The company probably does a present value calculation to evaluate how much it gains by adding a customer. Ten years of revenues at 240 per year = 2400. Subtract installation costs of 300 and the customer’s share of monitoring costs, say, 250. Then the net value of a new addition is 1850. Present value is lower, but the possibility of rate increases and operating leverage in expenses mitigates this to some degree. Yes, I could have done a “real” calculation on a spreadsheet that would be much more sophisticated (though perhaps not much more accurate), but this is the basic idea.
the stock market’s view
Here’s what the income statement for the first five years of such a company’s existence might look like:
In year 1, the company is unprofitable, even though on a present value or “asset” basis it has added 1,850,000 in value.
In year 2, the company becomes profitable on a financial reporting basis, but still has negative net worth.
In year 3, earnings explode, even though the firm is adding less asset value than it did in year 1.
Year 4 is the really interesting one. Reported earnings continue to rise at an astronomical clip. Yes, profits are only up 92%, vs 94% in the year earlier. But is this something to really be concerned about?
Actually, yes. The concern isn’t about profits but about revenues. In year 4, subscriber additions show a sharp drop, from 750 in the year prior to 450 in the current period. There are two reasons the earnings are still so strong, and don’t reflect this falloff: lower expense for new installations (startup costs) and positive operating leverage from monitoring costs being spread over a larger number of customers.
How does the stock market treat a case like this? In my experience, the answer is “badly.” Investors are accustomed to looking at earnings per share or at cash flow per share and this kind of company doesn’t fit either template. While the company is expanding rapidly, the costs of linking up new customers depresses eps, and cash flow may be negative. Paradoxically, the profit numbers look their best only when the firm begins to show signs of maturing. But investors will begin to take fright when they see that revenue growth is slowing.
This situation is a big reason that most monitoring companies have either been taken private or are divisions of larger companies, where the unusual earnings pattern isn’t so evident.
One other observation.
This concerns accounting technique. In the example above, the installation costs have been expensed in the year incurred. What would the financials look like if those costs had been capitalized and depreciated over ten years. Take a look.
In the first four years, the company now looks a lot more profitable and cash flow looks better. In other words, the monitoring company looks like a conventional firm that equity investors would have no trouble evaluating. Expense deferral only starts to catch up with the company in year 5, when the growth rate drops off significantly.
why expense instead of capitalize/depreciate?
For one thing, expensing is the more conservative technique. For another, in the case of a monitoring company, there’s no capital equipment. The sensors being installed are all low-cost items that are normally expensed. Labor cost is probably the biggest factor in the installation.
relevance for cloud computing?

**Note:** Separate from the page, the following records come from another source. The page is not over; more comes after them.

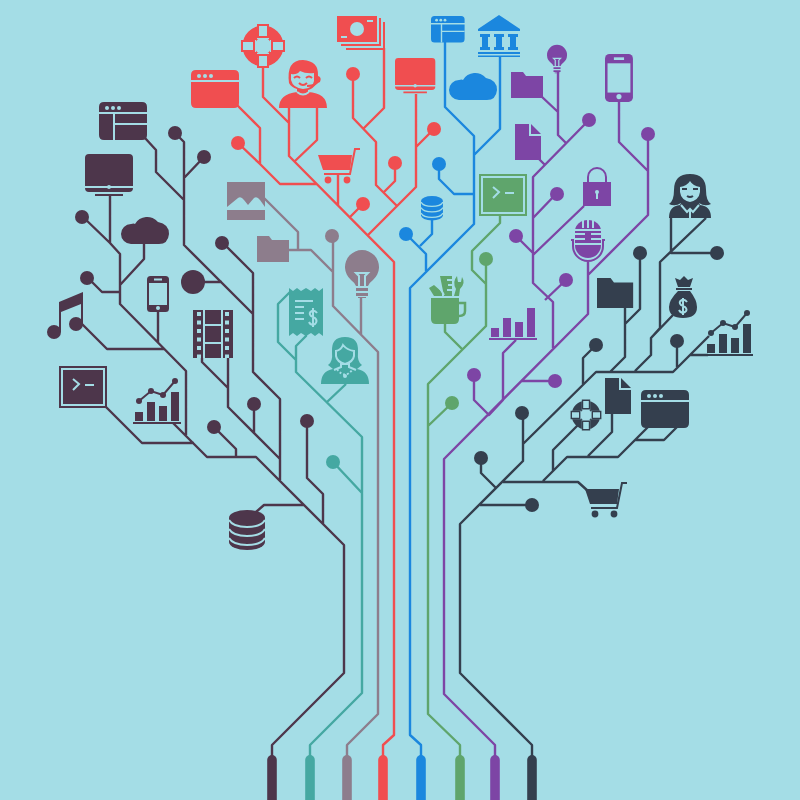
<!DOCTYPE html>
<html lang="en">
<head>
<meta charset="utf-8">
<title>Technology tree</title>
<style>
:root{--sky:#a4dde6;--plum:#4d364b;--teal:#45a8a2;--mauve:#8d7d8c;--red:#f04e50;--blue:#1b87de;--green:#5fa56c;--purple:#7d45a5;--slate:#343f4e}
html,body{margin:0;background:var(--sky);overflow:hidden}
svg{display:block;width:800px;height:800px}
.branch{fill:currentColor}
.plum{color:var(--plum)}.teal{color:var(--teal)}.mauve{color:var(--mauve)}.red{color:var(--red)}
.blue{color:var(--blue)}.green{color:var(--green)}.purple{color:var(--purple)}.slate{color:var(--slate)}
.wire{fill:none;stroke:currentColor;stroke-width:2.4;stroke-linejoin:round}
.line{fill:none;stroke:currentColor;stroke-width:2}
.gap{fill:var(--sky)}
.cut{fill:none;stroke:var(--sky);stroke-width:2}
</style>
</head>
<body>
<svg viewBox="0 0 800 800" role="img" aria-label="Tree of circuit lines carrying technology icons">
<defs>
<rect id="plug" x="-4.8" y="755" width="9.6" height="50" rx="4.8"/>
<circle id="node" r="7"/>
<path id="folder" d="M0 0H12L15 4H32V26H0Z"/>
<g id="document"><path d="M0 0H14V12H26V36H0Z"/><path d="M16 0L26 10H16Z"/></g>
<g id="window"><path d="M0 10V5Q0 0 5 0H43Q48 0 48 5V10ZM0 12H48V33Q48 38 43 38H5Q0 38 0 33Z"/><g class="gap"><circle cx="8" cy="6" r="2"/><circle cx="14" cy="6" r="2"/><circle cx="20" cy="6" r="2"/></g></g>
<g id="dashboard"><use href="#window"/><path class="cut" d="M15 11V38M15 22H48"/></g>
<g id="monitor"><path d="M0 32V4Q0 0 4 0H44Q48 0 48 4V32ZM0 34H48Q48 38 44 38H4Q0 38 0 34ZM10 40H38V42H10Z"/><circle class="gap" cx="24" cy="33" r="2"/></g>
<g id="terminal"><rect class="line" x="1" y="1" width="46" height="40"/><rect x="4" y="4" width="40" height="34"/><path class="cut" d="M14 13L20 18L14 24M26 19H35"/></g>
<g id="cart"><path d="M0 7H34L32 22H5Z"/><path class="line" d="M42 1H37L32 26H6" stroke-width="1.6"/><circle cx="10" cy="32" r="3.4"/><circle cx="29" cy="32" r="3.4"/></g>
<path id="baseline" d="M0 44H48V46H0Z"/>
<g id="chart"><use href="#baseline"/><path d="M2 34H10V43H2ZM14 24H22V43H14ZM26 28H34V43H26ZM38 14H46V43H38Z"/><path class="line" d="M6 23L18 13L30 17L42 3" stroke-width="1.6"/><circle cx="6" cy="23" r="3"/><circle cx="18" cy="13" r="3"/><circle cx="30" cy="17" r="3"/><circle cx="42" cy="3" r="3"/></g>
<g id="phone"><rect width="22" height="36" rx="3.5"/><rect class="gap" x="2" y="7" width="18" height="22"/><path class="cut" d="M7 3.500H15" stroke-width="1.5"/><circle class="gap" cx="11" cy="32" r="2"/></g>
<path id="cloud" d="M10 30A10 10 0 0 1 10 10Q13 9 14 10A14 14 0 0 1 37 8Q48 10 48 20Q47 30 38 30Z"/>
<g id="database"><path d="M0 8A18 8 0 0 1 36 8V32A18 8 0 0 1 0 32Z"/><path class="cut" d="M0 10Q4 17 18 17T36 10M0 19Q4 26 18 26T36 19M0 28Q4 35 18 35T36 28"/></g>
<g id="bulb"><path d="M11 34Q10 31 6 28A17 17 0 1 1 28 28Q24 31 23 34ZM11 36H23V39H11ZM11 41H23V44H11ZM13 45H21V46H13Z"/><path class="cut" d="M14 34V24L11 21H23L20 24V34" stroke-width="1.300"/></g>
<g id="lifebuoy"><circle r="14.500" class="line" stroke-width="13" style="stroke-width:12"/><g class="gap"><path id="strap" d="M-6-22H6V-7H-6Z"/><use href="#strap" transform="rotate(90)"/><use href="#strap" transform="rotate(180)"/><use href="#strap" transform="rotate(270)"/></g><path class="line" d="M-5-21H5V-9H-5ZM-5 9H5V21H-5ZM-21-5H-9V5H-21ZM9-5H21V5H9Z"/></g>
</defs>

<rect class="gap" width="800" height="800"/>

<g class="branch plum">
<path class="wire" d="M272 758V745L344 673V545L256 457H207L173 423M106 407L142 443H194M82 324L107 349H164M186 435V371L120 304V254L110 243V195M82 216L110 243M144 243V259L120 285M87 277L102 292H120M158 312V343M145 138L156 150V172L184 200M175 133L184 142V245L253 314M204 157L184 178M222 242L253 273V372L280 399V480M193 282H222M202 358V362L228 388M228 358V407L280 459M254 404V433M214 427L236 449V457M307 420V478L323 494V524M256 512L264 505H304"/>
<use href="#plug" x="272"/>
<g><use href="#node" x="82" y="217"/><use href="#node" x="87" y="278"/><use href="#node" x="175" y="133"/><use href="#node" x="204" y="157"/><use href="#node" x="222" y="243"/><use href="#node" x="254" y="404"/><use href="#node" x="214" y="427"/><use href="#node" x="307" y="421"/><circle cx="193" cy="282" r="12"/></g>
<use href="#dashboard" x="99" y="102"/><use href="#monitor" x="85" y="154"/><use href="#cloud" x="121" y="214"/><use href="#phone" x="147" y="276"/><use href="#terminal" x="59" y="366"/><use href="#chart" x="133" y="378"/><use href="#database" x="229" y="510"/>
<g id="music"><path d="M59 302L83 292V324H81V304L61 312V332H59Z"/><circle cx="54" cy="332" r="7"/><circle cx="76" cy="324" r="7"/></g>
<g id="film"><path d="M193 310H233V358H193Z"/><path class="cut" d="M204 310V358M222 310V358M204 325H222M204 343H222" stroke-width="1.500"/><path class="cut" d="M199 312V358M227 312V358" style="stroke-width:4;stroke-dasharray:4 4.500"/></g>
</g>

<g class="branch teal">
<path class="wire" d="M310 758V745L362 693V437L296 372V346L306 336V330M290 292L278 304V342L296 360M346 384L327 402M333 462L362 493"/>
<use href="#plug" x="310"/><use href="#node" x="333" y="462"/>
<g id="receipt"><path d="M289 288L293 291L297 288L301 291L306 288L311 291L315 288L319 291L323 288V336L319 333L315 336L311 333L306 336L301 333L297 336L293 333L289 336Z"/><path class="cut" d="M295 301H313M295 307H304M295 313H304M295 319H304M317 313Q315 310 312 311Q308 313 311 316L315 318Q318 321 315 324Q311 326 309 322M313 308V327" stroke-width="1.500"/></g>
<g id="woman-long-hair"><path d="M328 365Q333 362 332 352Q331 337 345 337Q359 337 358 352Q357 362 362 365L357 369Q369 371 369 384H321Q321 371 333 369Z"/><path class="cut" d="M336 351Q341 350 343 345Q347 350 354 351M336 350V356Q337 362 345 364Q353 362 354 356V350M334 370L341 367V363M356 370L349 367V363" stroke-width="1.500"/><path class="cut" d="M337 369Q345 380 353 369" stroke-dasharray="2 2"/><circle class="gap" cx="345" cy="376" r="2"/></g>
</g>

<g class="branch mauve">
<path class="wire" d="M347 758V745L378 714V352L333 306V236M288 250H311L333 272M264 198L298 232V250M361 298V335"/>
<use href="#plug" x="347"/><use href="#node" x="332" y="236"/><use href="#folder" x="257" y="236"/><use href="#bulb" x="345" y="252"/>
<g id="landscape"><path d="M227 182H265V220H227Z"/><path class="gap" d="M227 210V207L238 198Q241 196 244 200L248 205L254 198Q257 196 260 200L265 207V210Z"/></g>
</g>

<g class="branch red">
<path class="wire" d="M383 758V745L394 735V262L289 156V107M263 68V97L289 123M317 107V140L295 161M237 105L260 128V164L280 184H317M238 143L260 164M338 174V206M363 204L350 217M384 48V108L364 128M353 74V118L376 142V185L397 206M416 94V187L368 235M434 129L416 147M395 163V181L384 192"/>
<use href="#plug" x="383"/>
<g><use href="#node" x="238" y="143"/><use href="#node" x="353" y="74"/><use href="#node" x="434" y="129"/><use href="#node" x="395" y="163"/><use href="#node" x="363" y="204"/></g>
<use href="#lifebuoy" x="263" y="46"/><use href="#window" x="191" y="70"/><use href="#monitor" transform="translate(395 58) scale(.84)"/><use href="#cart" x="318" y="148"/>
<g id="cash"><path d="M337 16H377V42H337Z"/><path class="line" d="M380 18V45H341M384 22V49H346"/><circle class="gap" cx="357" cy="29" r="7"/><path class="cut" d="M367 21H373M341 37H347"/></g>
<g id="support-agent"><path d="M289 83Q286 60 303 60Q319 61 318 76Q322 77 320 82L316 84Q313 89 308 90V92Q327 93 327 108H279Q279 94 297 92V89Q291 87 289 83Z"/><path class="gap" d="M291 74Q297 75 300 71Q306 74 314 73V81Q313 88 303 89Q293 88 291 80Z"/><path class="line" d="M294 78Q297 75 300 78M306 78Q309 75 312 78M299 83Q303 87 307 83M318 80Q317 86 307 86" stroke-width="1.600"/><path class="cut" d="M297 92Q303 97 309 92" stroke-width="1.500"/></g>
</g>

<g class="branch blue">
<path class="wire" d="M421 758V745L410 735V288L474 224V136L445 107V40M500 56V129L474 155M439 164V179L454 194H474M406 234L426 254V271M432 220V234L420 246"/>
<use href="#plug" x="421"/>
<use href="#node" x="439" y="164"/><use href="#node" x="406" y="234"/>
<use href="#dashboard" transform="translate(431 16) scale(.7)"/><use href="#cloud" x="449" y="70"/><use href="#database" transform="translate(421 196) scale(.61)"/>
<g id="bank"><path d="M499 15L520 29V31H478V29ZM478 52H520V54H478ZM478 55.500H520V57H478Z"/><path id="column" d="M480 34H490V37H488V47H490V50H480V47H482V37H480Z"/><use href="#column" x="14"/><use href="#column" x="28"/></g>
</g>

<g class="branch green">
<path class="wire" d="M460 758V745L428 714V384L486 326V284L472 270V251L500 223V215M486 259V285M445 324V332L463 350M452 403L428 426"/>
<use href="#plug" x="460"/><use href="#node" x="486" y="259"/><use href="#node" x="452" y="403"/><use href="#terminal" x="479" y="174"/>
<g id="tool-mug"><path d="M431 298H459V319Q459 324 454 324H436Q431 324 431 319Z"/><path class="line" d="M459 303H465V311Q465 316 459 316" style="stroke-width:2.500"/><path d="M440 276H452V296H444ZM429 288L434 285L442 292V296H434ZM454 296L456 289Q452 282 457 276L458 282L461 282L462 277Q466 283 460 289L459 296Z"/><path class="cut" d="M447 280H452M448 285H452M447 290H452M438 285L444 295" stroke-width="1.200"/></g>
</g>

<g class="branch purple">
<path class="wire" d="M495 758V745L444 694V459L588 314V262M588 275L648 215V134M619 102V142L648 171M589 120L533 177V283L553 302V348M541 96L558 112M558 72V135L566 143M538 158L545 165M584 206L533 255M557 193L533 218M516 236L533 253M566 280L545 300M516 340L503 353V400L489 415L474 400V375M555 381H522"/>
<use href="#plug" x="495"/>
<g><use href="#node" x="589" y="120"/><use href="#node" x="648" y="134"/><use href="#node" x="557" y="194"/><use href="#node" x="516" y="236"/><use href="#node" x="566" y="280"/><use href="#node" x="474" y="375"/><use href="#node" x="555" y="381"/></g>
<use href="#folder" x="511" y="72"/><use href="#document" x="515" y="124"/><use href="#bulb" transform="translate(547 46) scale(.59)"/><use href="#phone" transform="translate(605 54) scale(1.270 1.330)"/>
<g id="padlock"><path d="M583 182H611V206H583Z"/><path class="line" d="M588 182V177A9 9 0 0 1 606 177V182" stroke-width="1.600"/><circle class="gap" cx="597" cy="192" r="2"/><path class="cut" d="M597 192V199" stroke-width="1.500"/></g>
<g id="microphone"><path d="M575 231A13 11 0 0 1 601 231V245A13 13 0 0 1 575 245Z"/><path class="cut" d="M583 220V228M588 220V228M593 220V228M575 230H601M575 234H585M591 234H601M575 239H585M591 239H601M575 244H601" stroke-width="1.600"/><path class="line" d="M571 240H573V246A15 15 0 0 0 603 246V240H605"/></g>
<g id="bars"><use href="#baseline" x="489" y="294"/><path d="M491 328H499V337H491ZM503 318H511V337H503ZM515 322H523V337H515ZM527 308H535V337H527Z"/></g>
</g>

<g class="branch slate">
<path class="wire" d="M532 758V745L460 673V524L523 461V413M481 458V473L496 488M523 444L596 372H673L709 336M690 355H708M503 482H578L588 491M543 481L567 457H618L649 426M635 440H664L677 427M578 425L553 450V471M612 414V432L588 456M532 505H480M596 345L583 358V384M625 308V357L610 372M640 253V309L625 324M706 218L660 262V328L651 338V355L635 371M673 315L651 338M717 253H671V218M677 341V367"/>
<use href="#plug" x="532"/>
<g><use href="#node" x="717" y="253"/><use href="#node" x="640" y="253"/><use href="#node" x="677" y="341"/><use href="#node" x="596" y="345"/><use href="#node" x="522" y="413"/><use href="#node" x="481" y="458"/><use href="#node" x="532" y="505"/></g>
<use href="#folder" transform="translate(597 278) scale(1.130 1.150)"/><use href="#document" x="605" y="378"/><use href="#window" x="641" y="390"/><use href="#chart" x="705" y="310"/><use href="#cart" x="585" y="482"/><use href="#lifebuoy" transform="translate(586 415) scale(.7)"/>
<g id="money-bag"><path d="M675 278L680 280L684 276L688 280L693 278L690 287H678ZM678 291H690Q697 300 697 307Q697 318 683 318Q669 318 669 307Q669 300 678 291Z"/><rect x="676" y="288" width="16" height="2"/><path class="cut" d="M687 302Q685 299 682 300Q678 302 681 305L685 307Q688 310 685 312Q681 314 679 310M683 298V315" stroke-width="1.500"/></g>
<g id="woman-short-hair"><path d="M669 204Q674 201 674 190Q674 174 690 174Q706 174 706 190Q706 201 711 204Q705 207 699 203L700 205Q711 206 711 218H669Q669 206 680 205L681 203Q675 207 669 204Z"/><path class="gap" d="M680 187Q687 186 690 181Q693 186 700 187V192Q699 200 690 202Q681 200 680 192Z"/><path class="line" d="M682 189H687M693 189H698M687 196Q690 198 693 196" stroke-width="1.500"/><path class="cut" d="M681 205L687 212L690 209L693 212L699 205M690 210V218" stroke-width="1.300"/></g>
</g>
</svg>
</body>
</html>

As this industry develops, it will be important, I think, to distinguish between companies that rent hardware (which can be depreciated) and those that rent software (whose costs may be expensed as R&D). Their income statements may look very different, as the monitoring case illustrates.
There may also be wide company to company differences in accounting technique for basically the same services. More speculative firms may capitalize all the customer acquisition costs they can–and maybe some that they aren’t supposed to. Others may have a much more conservative bent. It’s not clear that brokerage house analysts will appreciate the differences, or flag them in their reports.
In addition, there may be firms whose financials will mimic those of the security monitoring industry. Absent considerable shareholder education, such firms may have less positive experience for their stocks than the company performance merits.